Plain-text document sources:
════
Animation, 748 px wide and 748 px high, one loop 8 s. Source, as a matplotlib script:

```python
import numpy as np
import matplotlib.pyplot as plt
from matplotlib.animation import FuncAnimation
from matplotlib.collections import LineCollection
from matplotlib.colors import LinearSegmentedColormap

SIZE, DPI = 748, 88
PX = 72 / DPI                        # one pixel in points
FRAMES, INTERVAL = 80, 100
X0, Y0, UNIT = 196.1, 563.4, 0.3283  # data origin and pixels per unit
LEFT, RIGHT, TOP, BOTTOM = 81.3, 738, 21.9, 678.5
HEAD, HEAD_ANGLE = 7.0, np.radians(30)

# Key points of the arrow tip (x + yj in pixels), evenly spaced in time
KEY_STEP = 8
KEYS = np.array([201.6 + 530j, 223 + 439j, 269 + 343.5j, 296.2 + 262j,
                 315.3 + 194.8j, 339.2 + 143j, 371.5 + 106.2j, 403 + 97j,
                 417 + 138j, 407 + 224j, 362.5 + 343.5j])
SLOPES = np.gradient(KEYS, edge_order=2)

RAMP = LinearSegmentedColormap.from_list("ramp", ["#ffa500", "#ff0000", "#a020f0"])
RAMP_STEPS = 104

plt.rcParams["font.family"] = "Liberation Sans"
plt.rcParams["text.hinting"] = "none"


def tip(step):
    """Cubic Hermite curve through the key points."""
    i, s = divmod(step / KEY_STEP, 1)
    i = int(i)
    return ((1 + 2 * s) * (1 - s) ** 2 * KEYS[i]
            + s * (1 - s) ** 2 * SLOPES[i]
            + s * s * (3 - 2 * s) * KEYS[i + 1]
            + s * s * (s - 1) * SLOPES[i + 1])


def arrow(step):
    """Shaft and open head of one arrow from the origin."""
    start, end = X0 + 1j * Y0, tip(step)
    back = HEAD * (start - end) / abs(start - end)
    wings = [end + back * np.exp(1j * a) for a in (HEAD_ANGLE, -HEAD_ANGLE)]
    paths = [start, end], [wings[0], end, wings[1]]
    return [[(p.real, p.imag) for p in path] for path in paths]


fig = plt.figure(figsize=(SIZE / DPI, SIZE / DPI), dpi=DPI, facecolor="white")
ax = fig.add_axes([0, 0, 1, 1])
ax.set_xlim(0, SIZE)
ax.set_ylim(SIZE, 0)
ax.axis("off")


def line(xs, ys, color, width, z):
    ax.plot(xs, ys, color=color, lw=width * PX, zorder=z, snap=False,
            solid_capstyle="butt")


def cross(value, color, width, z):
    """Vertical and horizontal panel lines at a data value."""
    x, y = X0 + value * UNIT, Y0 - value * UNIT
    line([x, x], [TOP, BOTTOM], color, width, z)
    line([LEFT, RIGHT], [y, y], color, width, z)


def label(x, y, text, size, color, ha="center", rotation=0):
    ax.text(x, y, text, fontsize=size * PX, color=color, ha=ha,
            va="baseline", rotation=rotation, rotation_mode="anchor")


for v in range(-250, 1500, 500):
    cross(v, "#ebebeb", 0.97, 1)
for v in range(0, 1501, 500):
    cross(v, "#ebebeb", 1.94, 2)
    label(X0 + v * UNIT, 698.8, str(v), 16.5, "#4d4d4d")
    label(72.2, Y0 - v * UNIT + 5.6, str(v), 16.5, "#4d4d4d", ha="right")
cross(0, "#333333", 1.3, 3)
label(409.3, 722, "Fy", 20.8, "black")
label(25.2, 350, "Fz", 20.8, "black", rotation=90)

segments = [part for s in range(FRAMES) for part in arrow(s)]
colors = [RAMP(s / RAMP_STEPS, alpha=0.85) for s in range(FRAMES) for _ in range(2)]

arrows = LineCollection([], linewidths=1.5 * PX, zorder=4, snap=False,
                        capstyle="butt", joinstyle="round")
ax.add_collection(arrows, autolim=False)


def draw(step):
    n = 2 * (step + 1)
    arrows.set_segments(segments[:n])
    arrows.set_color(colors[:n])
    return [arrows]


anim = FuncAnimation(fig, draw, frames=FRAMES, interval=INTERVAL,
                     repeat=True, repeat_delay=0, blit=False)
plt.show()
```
════
**REQUIRED WORK:** All records above need to be set down again exactly as written.

**PROBLEM SOLUTION:**
Animation, 748 px wide and 748 px high, one loop 8 s. Source, as a matplotlib script:

```python
import numpy as np
import matplotlib.pyplot as plt
from matplotlib.animation import FuncAnimation
from matplotlib.collections import LineCollection
from matplotlib.colors import LinearSegmentedColormap

SIZE, DPI = 748, 88
PX = 72 / DPI                        # one pixel in points
FRAMES, INTERVAL = 80, 100
X0, Y0, UNIT = 196.1, 563.4, 0.3283  # data origin and pixels per unit
LEFT, RIGHT, TOP, BOTTOM = 81.3, 738, 21.9, 678.5
HEAD, HEAD_ANGLE = 7.0, np.radians(30)

# Key points of the arrow tip (x + yj in pixels), evenly spaced in time
KEY_STEP = 8
KEYS = np.array([201.6 + 530j, 223 + 439j, 269 + 343.5j, 296.2 + 262j,
                 315.3 + 194.8j, 339.2 + 143j, 371.5 + 106.2j, 403 + 97j,
                 417 + 138j, 407 + 224j, 362.5 + 343.5j])
SLOPES = np.gradient(KEYS, edge_order=2)

RAMP = LinearSegmentedColormap.from_list("ramp", ["#ffa500", "#ff0000", "#a020f0"])
RAMP_STEPS = 104

plt.rcParams["font.family"] = "Liberation Sans"
plt.rcParams["text.hinting"] = "none"


def tip(step):
    """Cubic Hermite curve through the key points."""
    i, s = divmod(step / KEY_STEP, 1)
    i = int(i)
    return ((1 + 2 * s) * (1 - s) ** 2 * KEYS[i]
            + s * (1 - s) ** 2 * SLOPES[i]
            + s * s * (3 - 2 * s) * KEYS[i + 1]
            + s * s * (s - 1) * SLOPES[i + 1])


def arrow(step):
    """Shaft and open head of one arrow from the origin."""
    start, end = X0 + 1j * Y0, tip(step)
    back = HEAD * (start - end) / abs(start - end)
    wings = [end + back * np.exp(1j * a) for a in (HEAD_ANGLE, -HEAD_ANGLE)]
    paths = [start, end], [wings[0], end, wings[1]]
    return [[(p.real, p.imag) for p in path] for path in paths]


fig = plt.figure(figsize=(SIZE / DPI, SIZE / DPI), dpi=DPI, facecolor="white")
ax = fig.add_axes([0, 0, 1, 1])
ax.set_xlim(0, SIZE)
ax.set_ylim(SIZE, 0)
ax.axis("off")


def line(xs, ys, color, width, z):
    ax.plot(xs, ys, color=color, lw=width * PX, zorder=z, snap=False,
            solid_capstyle="butt")


def cross(value, color, width, z):
    """Vertical and horizontal panel lines at a data value."""
    x, y = X0 + value * UNIT, Y0 - value * UNIT
    line([x, x], [TOP, BOTTOM], color, width, z)
    line([LEFT, RIGHT], [y, y], color, width, z)


def label(x, y, text, size, color, ha="center", rotation=0):
    ax.text(x, y, text, fontsize=size * PX, color=color, ha=ha,
            va="baseline", rotation=rotation, rotation_mode="anchor")


for v in range(-250, 1500, 500):
    cross(v, "#ebebeb", 0.97, 1)
for v in range(0, 1501, 500):
    cross(v, "#ebebeb", 1.94, 2)
    label(X0 + v * UNIT, 698.8, str(v), 16.5, "#4d4d4d")
    label(72.2, Y0 - v * UNIT + 5.6, str(v), 16.5, "#4d4d4d", ha="right")
cross(0, "#333333", 1.3, 3)
label(409.3, 722, "Fy", 20.8, "black")
label(25.2, 350, "Fz", 20.8, "black", rotation=90)

segments = [part for s in range(FRAMES) for part in arrow(s)]
colors = [RAMP(s / RAMP_STEPS, alpha=0.85) for s in range(FRAMES) for _ in range(2)]

arrows = LineCollection([], linewidths=1.5 * PX, zorder=4, snap=False,
                        capstyle="butt", joinstyle="round")
ax.add_collection(arrows, autolim=False)


def draw(step):
    n = 2 * (step + 1)
    arrows.set_segments(segments[:n])
    arrows.set_color(colors[:n])
    return [arrows]


anim = FuncAnimation(fig, draw, frames=FRAMES, interval=INTERVAL,
                     repeat=True, repeat_delay=0, blit=False)
plt.show()
```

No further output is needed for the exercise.